[PROVIDED MATERIAL — start]

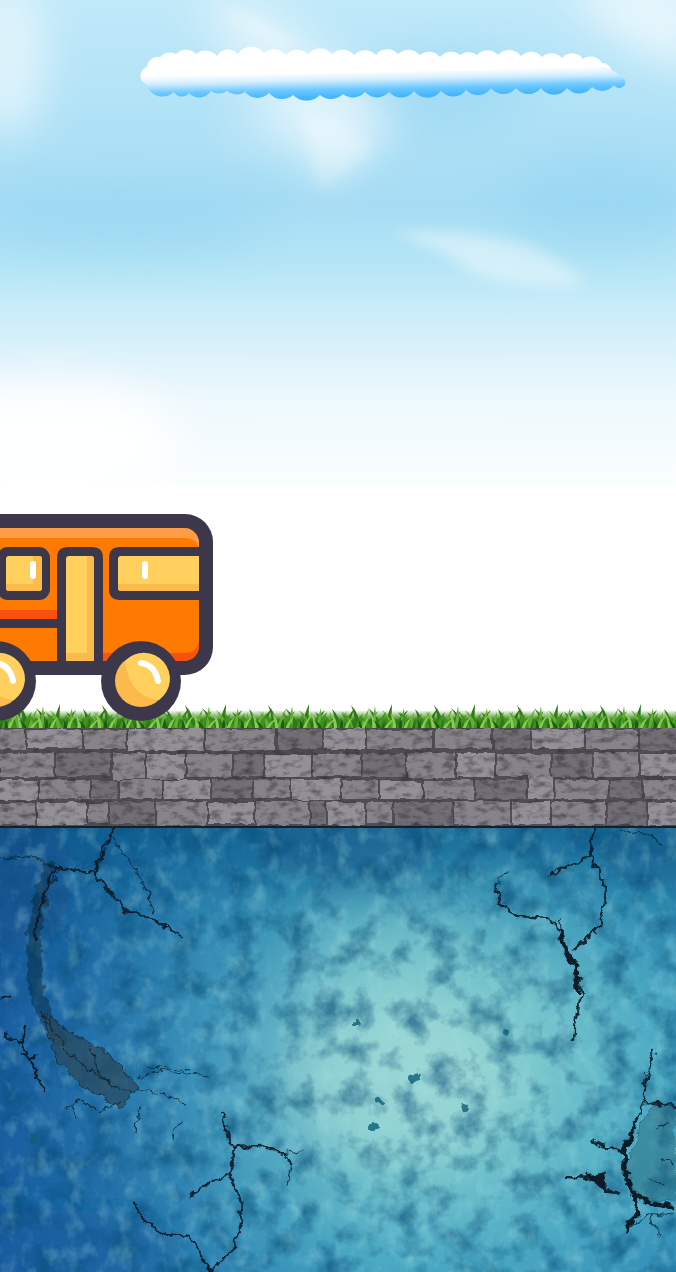
<!DOCTYPE html>
<html lang="en">
<head>
<meta charset="utf-8">
<title>Bus on a grassy wall</title>
<style>
:root{--ink:#3d374c;--orange:#ff7a00;--orange-light:#ff9c47;--orange-deep:#f9520e;--glass:#ffd05e;--glass-deep:#fbba4c;--mortar:#504d54;--brick:#87838a;--brick-light:#949097;--brick-dark:#726e76;--crack:#0b1a26}
html,body{margin:0;width:676px;height:1272px;overflow:hidden;background:#fff}
svg{display:block}
.ink{fill:var(--ink)}
.glass{fill:var(--glass)}
.glass-deep{fill:var(--glass-deep)}
.shine{fill:none;stroke:#fff;stroke-width:6;stroke-linecap:round}
.brick{fill:var(--brick)}
.brick-light{fill:var(--brick-light)}
.brick-dark{fill:var(--brick-dark)}
.cracks path{fill:none;stroke:var(--crack);stroke-linejoin:round;stroke-linecap:round}
.cracks .thin{stroke-width:1.2;opacity:.75}
.cracks .mid{stroke-width:2.4;opacity:.9}
.cracks .bold{stroke-width:4.5}
</style>
</head>
<body>
<svg width="676" height="1272" viewBox="0 0 676 1272">
<defs>
<linearGradient id="sky-fade" x1="0" y1="0" x2="0" y2="1">
<stop offset="0" stop-color="#c0e9f9"/><stop offset=".2" stop-color="#b3e3f7"/><stop offset=".42" stop-color="#a5dcf4"/><stop offset=".54" stop-color="#b4e5f6"/><stop offset=".68" stop-color="#d3effa"/><stop offset=".82" stop-color="#edf8fd"/><stop offset="1" stop-color="#fbfeff"/>
</linearGradient>
<linearGradient id="cloud-fade" gradientUnits="userSpaceOnUse" x1="380" y1="50" x2="381" y2="97">
<stop offset=".45" stop-color="#fff"/><stop offset=".62" stop-color="#d3eeff"/><stop offset=".82" stop-color="#6cc8ff"/><stop offset="1" stop-color="#42b4fa"/>
</linearGradient>
<radialGradient id="wall-glow" gradientUnits="userSpaceOnUse" cx="0" cy="0" r="1" gradientTransform="translate(425 1065) scale(390 330)">
<stop offset="0" stop-color="#8fd3d3"/><stop offset=".3" stop-color="#78c6cd"/><stop offset=".6" stop-color="#4ba9c3"/><stop offset="1" stop-color="#2681b0"/>
</radialGradient>
<linearGradient id="wall-left" x1="0" y1="0" x2="1" y2="0">
<stop offset="0" stop-color="#16529a" stop-opacity=".75"/><stop offset=".38" stop-color="#1c66a5" stop-opacity=".2"/><stop offset=".55" stop-color="#1c66a5" stop-opacity="0"/>
</linearGradient>
<linearGradient id="wall-top" x1="0" y1="0" x2="0" y2="1">
<stop offset="0" stop-color="#0b5788" stop-opacity=".7"/><stop offset=".2" stop-color="#146a99" stop-opacity=".2"/><stop offset=".4" stop-color="#146a99" stop-opacity="0"/>
</linearGradient>
<linearGradient id="grass-base" x1="0" y1="0" x2="0" y2="1">
<stop offset="0" stop-color="#4f9c26" stop-opacity="0"/><stop offset=".5" stop-color="#3c8a1d"/><stop offset="1" stop-color="#1f5a0e"/>
</linearGradient>
<filter id="soft" x="-50%" y="-50%" width="200%" height="200%"><feGaussianBlur stdDeviation="22"/></filter>
<filter id="haze" x="-50%" y="-50%" width="200%" height="200%"><feGaussianBlur stdDeviation="7"/></filter>
<filter id="stain" x="0" y="0" width="100%" height="100%" color-interpolation-filters="sRGB">
<feTurbulence type="fractalNoise" baseFrequency=".035" numOctaves="5" seed="8"/>
<feColorMatrix values="0 0 0 0 .03  0 0 0 0 .3  0 0 0 0 .47  2.6 0 0 0 -1.15"/>
</filter>
<filter id="bloom" x="0" y="0" width="100%" height="100%" color-interpolation-filters="sRGB">
<feTurbulence type="fractalNoise" baseFrequency=".06 .045" numOctaves="4" seed="21"/>
<feColorMatrix values="0 0 0 0 .68  0 0 0 0 .9  0 0 0 0 .9  0 2.4 0 0 -1.15"/>
</filter>
<filter id="stone" x="0" y="0" width="100%" height="100%" color-interpolation-filters="sRGB">
<feTurbulence type="fractalNoise" baseFrequency=".09 .16" numOctaves="4" seed="4"/>
<feColorMatrix values="0 0 0 0 .16  0 0 0 0 .15  0 0 0 0 .18  2.4 0 0 0 -1.1"/>
</filter>
<filter id="chip" x="-2%" y="-5%" width="104%" height="110%">
<feTurbulence type="fractalNoise" baseFrequency=".09" numOctaves="2" seed="3"/>
<feDisplacementMap in="SourceGraphic" scale="5" xChannelSelector="R" yChannelSelector="G"/>
</filter>
<filter id="jag" filterUnits="userSpaceOnUse" x="0" y="828" width="676" height="444">
<feTurbulence type="fractalNoise" baseFrequency=".11" numOctaves="3" seed="12"/>
<feDisplacementMap in="SourceGraphic" scale="10" xChannelSelector="R" yChannelSelector="G"/>
</filter>
<clipPath id="sky-area"><rect width="676" height="486"/></clipPath>
<clipPath id="wall-area"><rect y="828" width="676" height="444"/></clipPath>
<clipPath id="bus-body"><rect x="-60" y="528" width="259" height="133" rx="15"/></clipPath>
<pattern id="blades-back" width="83" height="30" patternUnits="userSpaceOnUse" y="700">
<path fill="#2f7a17" d="M2 30Q4 18 0 9Q9 17 8 30zM10 30Q15 16 23 8Q18 18 17 30zM22 30Q24 17 19 5Q29 16 28 30zM33 30Q37 18 46 11Q40 20 39 30zM44 30Q43 17 36 8Q48 17 50 30zM52 30Q55 15 60 4Q60 18 58 30zM62 30Q66 17 76 10Q70 20 68 30zM72 30Q71 18 66 12Q76 17 77 30z"/>
<path fill="#63ad35" d="M6 30Q9 18 15 11Q12 20 11 30zM17 30Q16 18 10 11Q20 18 22 30zM27 30Q31 17 37 9Q34 20 32 30zM39 30Q41 16 43 6Q45 18 43 30zM57 30Q56 18 50 10Q60 17 62 30zM67 30Q68 19 72 8Q73 20 71 30zM76 30Q79 18 82 12Q82 20 80 30z"/>
</pattern>
<pattern id="blades-front" width="59" height="26" patternUnits="userSpaceOnUse" y="704">
<path fill="#3f931f" d="M1 26Q3 16 9 9Q6 18 5 26zM13 26Q12 17 5 12Q16 16 17 26zM22 26Q25 14 32 8Q28 17 27 26zM33 26Q34 16 28 10Q38 16 38 26zM42 26Q46 16 54 10Q49 18 47 26zM52 26Q51 16 46 8Q56 15 57 26z"/>
<path fill="#8cc957" d="M7 26Q10 16 17 11Q12 18 10 26zM19 26Q19 16 15 7Q22 15 22 26zM29 26Q33 18 41 14Q35 20 32 26zM39 26Q39 16 36 9Q43 16 42 26zM49 26Q51 18 58 13Q54 19 52 26z"/>
<path fill="#1d5a0e" d="M4 26Q6 20 4 15Q9 20 8 26zM24 26Q23 20 19 16Q27 20 27 26zM45 26Q44 20 47 15Q49 20 48 26z"/>
</pattern>
<g id="wheel">
<circle class="ink" r="40"/><circle class="glass-deep" r="26"/>
<path class="glass" d="M-16 -20A26 26 0 1 1 18 19Q-12 16 -16 -20z"/>
<path class="shine" d="M0 -18Q14 -16 17 0"/>
</g>
</defs>

<rect width="676" height="1272" fill="#fff"/>

<g id="sky" role="img" aria-label="Pale blue sky with thin clouds" clip-path="url(#sky-area)">
<rect width="676" height="486" fill="url(#sky-fade)"/>
<g fill="#fff" filter="url(#soft)">
<ellipse cx="8" cy="60" rx="38" ry="80" opacity=".55"/>
<path opacity=".5" d="M190 0L260 0L400 110L330 190L270 110z"/>
<path opacity=".65" d="M560 -20H700V70Q620 60 560 -20z"/>
<ellipse cx="50" cy="440" rx="130" ry="60" opacity=".9"/>
<ellipse cx="310" cy="130" rx="90" ry="22" opacity=".3"/>
</g>
<g fill="#fff" filter="url(#haze)">
<path opacity=".42" d="M385 232Q470 228 530 245Q565 260 585 285Q520 290 470 272Q440 246 385 232z"/>
<path opacity=".35" d="M215 5Q270 20 305 50L270 45z"/>
<path opacity=".25" d="M300 110Q360 125 375 150L320 190z"/>
</g>
<g fill="#8fd3f1" filter="url(#soft)" opacity=".45"><ellipse cx="120" cy="225" rx="140" ry="28"/><ellipse cx="600" cy="200" rx="90" ry="45"/><ellipse cx="450" cy="90" rx="80" ry="40"/></g>
</g>

<path id="cloud" fill="url(#cloud-fade)" d="M146 84A9 9 0 0 1 147 67A11 11 0 0 1 160 57A13 13 0 0 1 176 54A14 14 0 0 1 196 54A15 15 0 0 1 217 56A13 13 0 0 1 238 54A16 16 0 0 1 264 53A15 15 0 0 1 286 55A15 15 0 0 1 308 54A16 16 0 0 1 332 54A15 15 0 0 1 354 55A15 15 0 0 1 376 55A14 14 0 0 1 398 54A15 15 0 0 1 420 55A14 14 0 0 1 440 57A14 14 0 0 1 460 55A14 14 0 0 1 477 55A14 14 0 0 1 498 55A15 15 0 0 1 521 56A14 14 0 0 1 542 57A14 14 0 0 1 562 58A13 13 0 0 1 583 59A13 13 0 0 1 602 63A10 10 0 0 1 612 71A8 8 0 0 1 619 76A6 6 0 1 1 614 85A15 15 0 0 1 592 87A16 16 0 0 1 567 88A16 16 0 0 1 541 88A16 16 0 0 1 516 88A16 16 0 0 1 491 88A16 16 0 0 1 466 90A16 16 0 0 1 441 91A17 17 0 0 1 414 91A16 16 0 0 1 389 92A16 16 0 0 1 365 92A16 16 0 0 1 343 94A17 17 0 0 1 320 95A19 19 0 0 1 293 95A17 17 0 0 1 269 93A16 16 0 0 1 245 92A15 15 0 0 1 227 91A14 14 0 0 1 211 91A14 14 0 0 1 189 93A9 9 0 0 1 174 92A17 17 0 0 1 146 84z"/>

<g id="grass">
<rect y="710" width="676" height="19" fill="url(#grass-base)"/>
<rect y="700" width="676" height="29" fill="url(#blades-back)"/>
<rect y="704" width="676" height="25" fill="url(#blades-front)"/>
</g>

<g id="brick-ledge">
<rect y="728" width="676" height="100" fill="var(--mortar)"/>
<g filter="url(#chip)">
<path class="brick" d="M-5 729H25V749H-5zM84 730H126V749H84zM206 729H275V750H206zM367 730H432V749H367zM436 729H491V748H436zM585 730H638V749H585zM0 753H54V777H0zM113 753H145V779H113zM187 754H232V777H187zM313 754H361V776H313zM407 753H455V778H407zM496 754H550V776H496zM594 752H638V777H594zM40 780H90V799H40zM120 780H162V798H120zM254 780H290V798H254zM342 780H378V799H342zM424 780H474V799H424zM555 780H608V799H555zM644 780H682V799H644zM-5 803H35V825H-5zM88 803H108V823H88zM157 802H207V825H157zM256 801H309V825H256zM367 802H392V823H367zM454 801H510V825H454zM552 802H606V825H552z"/>
<path class="brick-light" d="M27 729H82V748H27zM128 729H204V750H128zM324 729H365V749H324zM532 729H583V748H532zM147 754H185V779H147zM265 755H311V777H265zM457 753H494V777H457zM640 754H682V776H640zM-5 780H38V800H-5zM164 780H210V799H164zM292 779H340V800H292zM380 781H422V799H380zM528 776H553V799H528zM37 802H86V825H37zM209 803H254V824H209zM327 802H365V825H327zM512 802H550V824H512zM648 802H682V825H648z"/>
<path class="brick-dark" d="M278 729H322V749H278zM494 729H530V749H494zM640 729H682V750H640zM56 753H110V776H56zM234 754H263V776H234zM363 754H405V777H363zM552 754H592V777H552zM92 780H118V799H92zM212 780H252V798H212zM476 780H526V799H476zM610 780H642V798H610zM110 802H155V824H110zM311 802H325V824H311zM394 802H452V825H394zM608 802H646V825H608z"/>
</g>
<rect y="728" width="676" height="100" filter="url(#stone)" opacity=".55"/>
<rect y="826" width="676" height="2" fill="#14202c"/>
</g>

<g id="wall" role="img" aria-label="Weathered blue plaster wall with cracks" clip-path="url(#wall-area)">
<rect y="828" width="676" height="444" fill="url(#wall-glow)"/>
<rect y="828" width="676" height="444" fill="url(#wall-left)"/>
<rect y="828" width="676" height="444" fill="url(#wall-top)"/>
<g filter="url(#soft)">
<ellipse cx="20" cy="880" rx="50" ry="70" fill="#174986" opacity=".5"/>
<ellipse cx="345" cy="850" rx="110" ry="28" fill="#0f5787" opacity=".5"/>
<ellipse cx="660" cy="850" rx="60" ry="40" fill="#0e5d8a" opacity=".5"/>
<ellipse cx="400" cy="1080" rx="110" ry="80" fill="#a4dbd8" opacity=".55"/>
<ellipse cx="390" cy="960" rx="90" ry="40" fill="#8fd3d5" opacity=".4"/>
<ellipse cx="60" cy="1250" rx="130" ry="40" fill="#185a9c" opacity=".5"/>
</g>
<rect y="828" width="676" height="444" filter="url(#stain)" opacity=".6"/>
<rect y="828" width="676" height="444" filter="url(#bloom)" opacity=".3"/>
<g fill="#0a5f74" filter="url(#jag)" opacity=".8"><circle cx="414" cy="1077" r="5"/><circle cx="465" cy="1108" r="4"/><circle cx="374" cy="1127" r="4"/><circle cx="378" cy="1102" r="3"/><circle cx="355" cy="1022" r="3"/><circle cx="34" cy="1138" r="4"/><circle cx="507" cy="1032" r="3"/></g>
<g class="cracks" filter="url(#jag)">
<path d="M50 868Q28 920 36 985Q42 1020 60 1040" stroke-width="14" style="opacity:.38"/>
<path d="M42 1012L70 1032L112 1056L138 1088L120 1108L88 1090L58 1062z" style="fill:#2c4a5d;opacity:.72" stroke-width="1"/>
<path class="mid" d="M114 828L100 858L94 872L56 868L40 910L34 940M94 872L108 890L126 910L150 918L180 936"/>
<path class="thin" d="M56 868L30 856L0 858M112 838L134 868L146 890L154 912M60 870L52 885M42 1012L66 1050L92 1072L122 1090L160 1092L186 1104M90 1046L96 1070L112 1084M66 1108L80 1100L96 1110M78 1118L72 1106M136 1078L160 1070L206 1076M150 1066L190 1070M140 1110L134 1130M180 1122L172 1140M100 1112L120 1102"/>
<path class="mid" d="M0 1000L10 996M4 1036L22 1044L32 1064L44 1090M22 1044L24 1026M24 1056L36 1056"/>
<path class="mid" d="M222 1112L228 1138L234 1148L230 1174L240 1200L242 1224L232 1252L210 1270M234 1147L260 1146L284 1154L292 1164M230 1174L208 1184L190 1196"/>
<path class="thin" d="M284 1154L304 1150M292 1164L286 1184"/>
<path class="mid" d="M134 1202L144 1222L166 1234L188 1236L200 1252L210 1272"/>
<path class="mid" d="M594 828L590 856L602 876L606 898L600 926L574 950M590 857L570 866L548 876M496 884L500 902L518 916L550 918L560 930L566 950L576 966L582 992L576 1016L574 1042"/>
<path class="bold" d="M560 930L566 950L576 966L578 990"/>
<path class="thin" d="M496 884L508 872M620 830L650 834L662 846M560 918L562 936"/>
<path d="M648 1108Q700 1090 690 1200L642 1202L626 1172z" style="fill:#24606f;opacity:.4" stroke-width="1"/>
<path class="mid" d="M654 1048L646 1074L644 1102L676 1106M644 1102L632 1130M626 1150L612 1150L592 1140M566 1176L588 1178L606 1190L620 1194M590 1176L604 1176L608 1192"/>
<path class="bold" d="M634 1128L624 1150L626 1176L634 1194L654 1204L676 1208M634 1194L638 1212L626 1230"/>
<path class="thin" d="M626 1230L650 1214L676 1216M650 1216L660 1238M656 1130L668 1122M662 1160L674 1164M650 1180L664 1186"/>
<path d="M586 1176L602 1174L606 1188z" style="fill:#0b1a26" stroke-width="2"/>
</g>
</g>

<g id="bus">
<rect class="ink" x="-60" y="514" width="273" height="161" rx="28"/>
<g clip-path="url(#bus-body)">
<rect x="-60" y="528" width="259" height="133" fill="var(--orange)"/>
<path fill="var(--orange-light)" d="M-60 528H199V550Q198 538 184 538H-60z"/>
<rect x="-60" y="610" width="120" height="9" fill="var(--orange-deep)"/>
<path fill="var(--orange-deep)" d="M100 653H184Q198 653 199 640V661H100z"/>
</g>
<rect class="ink" x="-60" y="619" width="120" height="9"/>
<g id="rear-window">
<rect class="ink" x="-3" y="547" width="53" height="53" rx="11"/>
<rect class="glass" x="6" y="556" width="36" height="35" rx="3"/>
<path class="glass-deep" d="M6 584H33V556H39Q42 556 42 559V588Q42 591 39 591H9Q6 591 6 588z"/>
<path class="shine" d="M33 564V576"/>
</g>
<g id="door">
<path class="ink" d="M57 663V558Q57 547 68 547H92Q103 547 103 558V663z"/>
<rect class="glass" x="66" y="556" width="28" height="105" rx="3"/>
<path class="glass-deep" d="M87 556H91Q94 556 94 559V661H66V653H87z"/>
</g>
<g id="front-window">
<path class="ink" d="M200 547H120Q109 547 109 558V589Q109 600 120 600H200z"/>
<path class="glass" d="M199 556H121Q118 556 118 559V588Q118 591 121 591H199z"/>
<path class="glass-deep" d="M118 584H199V591H121Q118 591 118 588z"/>
<path class="shine" d="M145 564V576"/>
</g>
<use href="#wheel" x="-4" y="681"/>
<use href="#wheel" x="141" y="681"/>
</g>
</svg>
</body>
</html>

[PROVIDED MATERIAL — finish]

WORK INSTRUCTION
Copy every line of the records above that holds the word "SourceGraphic".

ANSWER FOR THE TASK
<feDisplacementMap in="SourceGraphic" scale="5" xChannelSelector="R" yChannelSelector="G"/>
<feDisplacementMap in="SourceGraphic" scale="10" xChannelSelector="R" yChannelSelector="G"/>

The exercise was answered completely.